In our introduction to semantic elements, you learned to use the heading elements.

A heading is text that describes the content that follows it.

—The Paciello Group, Headings & Accessibility

What you might not now, is that headings are important for accessible navigation. Sighted users scan a web page to understand the structure of the page. The same way, screen reader users use headings to navigate and scan the page.

The headings must be clear, both visually and use clear wording. The heading structure of a page forms the outline of the page. You might think of this like the skeleton of the page.

News papers use a lot of headings. The front page of The Straits Times has over 80 headings.

Screenshot from the front page of The Straits Times, showing a logo, the heading Top stories and an article heading.

All these headings form an outline.

The document outline of The Straits Times, showing a logical structure with an h1, an h2 and two h3s.

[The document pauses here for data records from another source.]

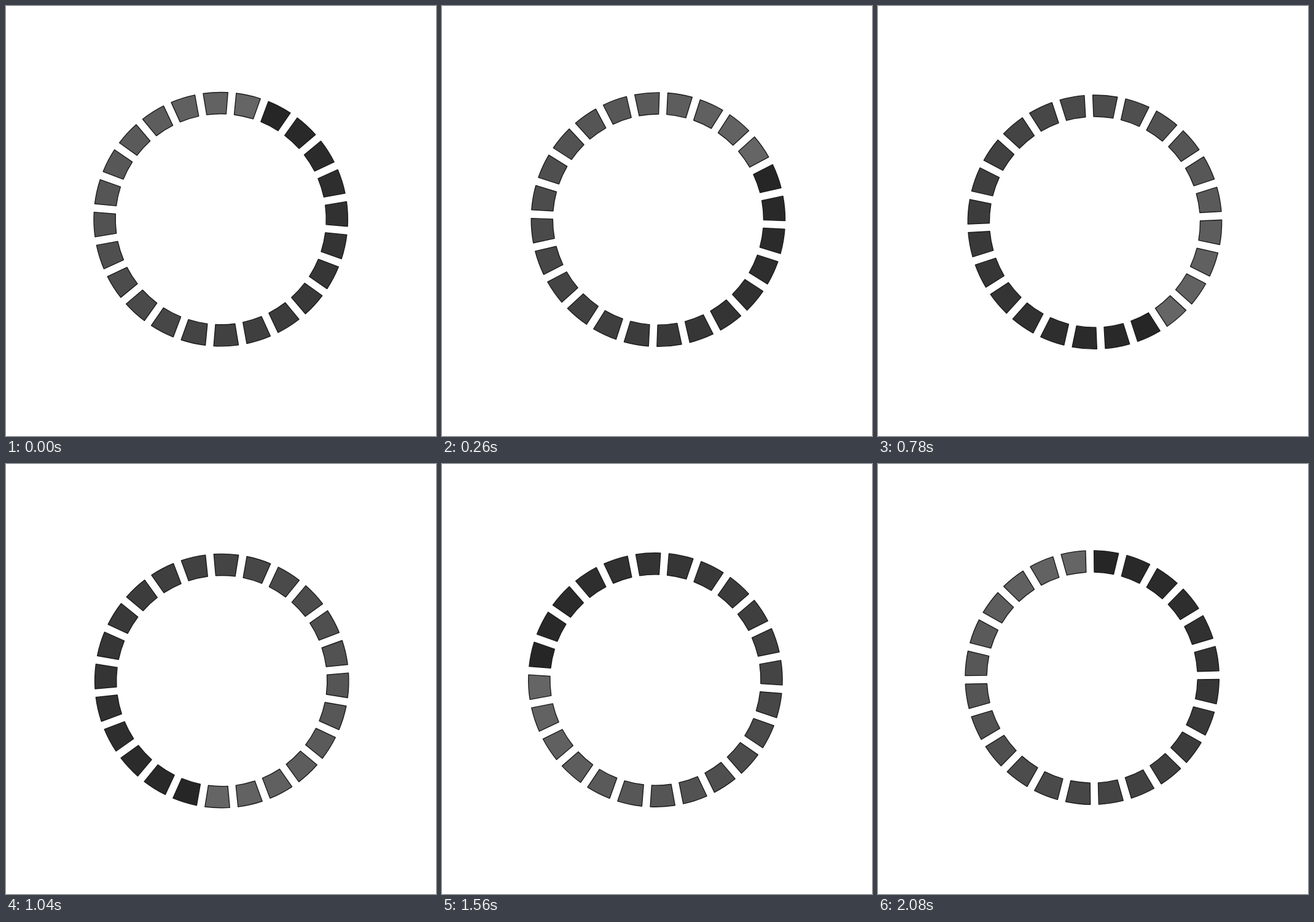
An HTML page with a canvas for the animation above (2.21 s loop, 700x700 px).

```html
<!DOCTYPE html>
<html lang="en">
<head>
<meta charset="utf-8">
<title>Ring spinner</title>
<style>
  html, body { margin: 0; width: 100%; height: 100%; overflow: hidden; background: #fff; }
  canvas { display: block; width: 700px; height: 700px; }
</style>
</head>
<body>
<canvas id="stage" width="700" height="700"></canvas>
<script>
const ctx = document.getElementById('stage').getContext('2d');

const PIVOT = 350.2;
const STEPS = 17, STEP_MS = 130;
const BLOCKS = 24;
const OUTER = 206.7, INNER = 171.6;
const HALF_OUTER = rad(5.6), HALF_INNER = rad(5.3);
const FIRST_ANGLE = rad(-62.4);              // centre of the darkest block
const RING_X = -0.5, RING_Y = -3.05;         // the ring sits slightly off the pivot
const DARK = 38, LIGHT = 101;

function rad(degrees) { return degrees * Math.PI / 180; }

function drawBlock(index) {
  const angle = FIRST_ANGLE + index / BLOCKS * 2 * Math.PI;
  const grey = Math.round(DARK + (LIGHT - DARK) * index / (BLOCKS - 1));
  ctx.beginPath();
  ctx.arc(0, 0, OUTER, angle - HALF_OUTER, angle + HALF_OUTER);
  ctx.arc(0, 0, INNER, angle + HALF_INNER, angle - HALF_INNER, true);
  ctx.closePath();
  ctx.fillStyle = `rgb(${grey}, ${grey}, ${grey})`;
  ctx.fill();
  ctx.stroke();
}

function draw(time) {
  const step = Math.floor(time / STEP_MS) % STEPS;
  ctx.setTransform(1, 0, 0, 1, 0, 0);
  ctx.fillStyle = '#fff';
  ctx.fillRect(0, 0, 700, 700);
  ctx.translate(PIVOT, PIVOT);
  ctx.rotate(step / STEPS * 2 * Math.PI);
  ctx.translate(RING_X, RING_Y);
  ctx.strokeStyle = '#1c1c1c';
  ctx.lineWidth = 1.4;
  ctx.lineJoin = 'round';
  for (let i = 0; i < BLOCKS; i++) drawBlock(i);
}

const start = performance.now();
function tick() {
  draw(performance.now() - start);
  requestAnimationFrame(tick);
}
tick();
</script>
</body>
</html>
```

This is a good document outline. The levels make sense. The text is clear.

In the next module you will learn about assistive technologies and screen readers. As a teaser, you should watch Rob Dodson from Google demonstrate the importance of headings when using a screen reader. The first five minutes of the video explains the use of headings in a screen reader.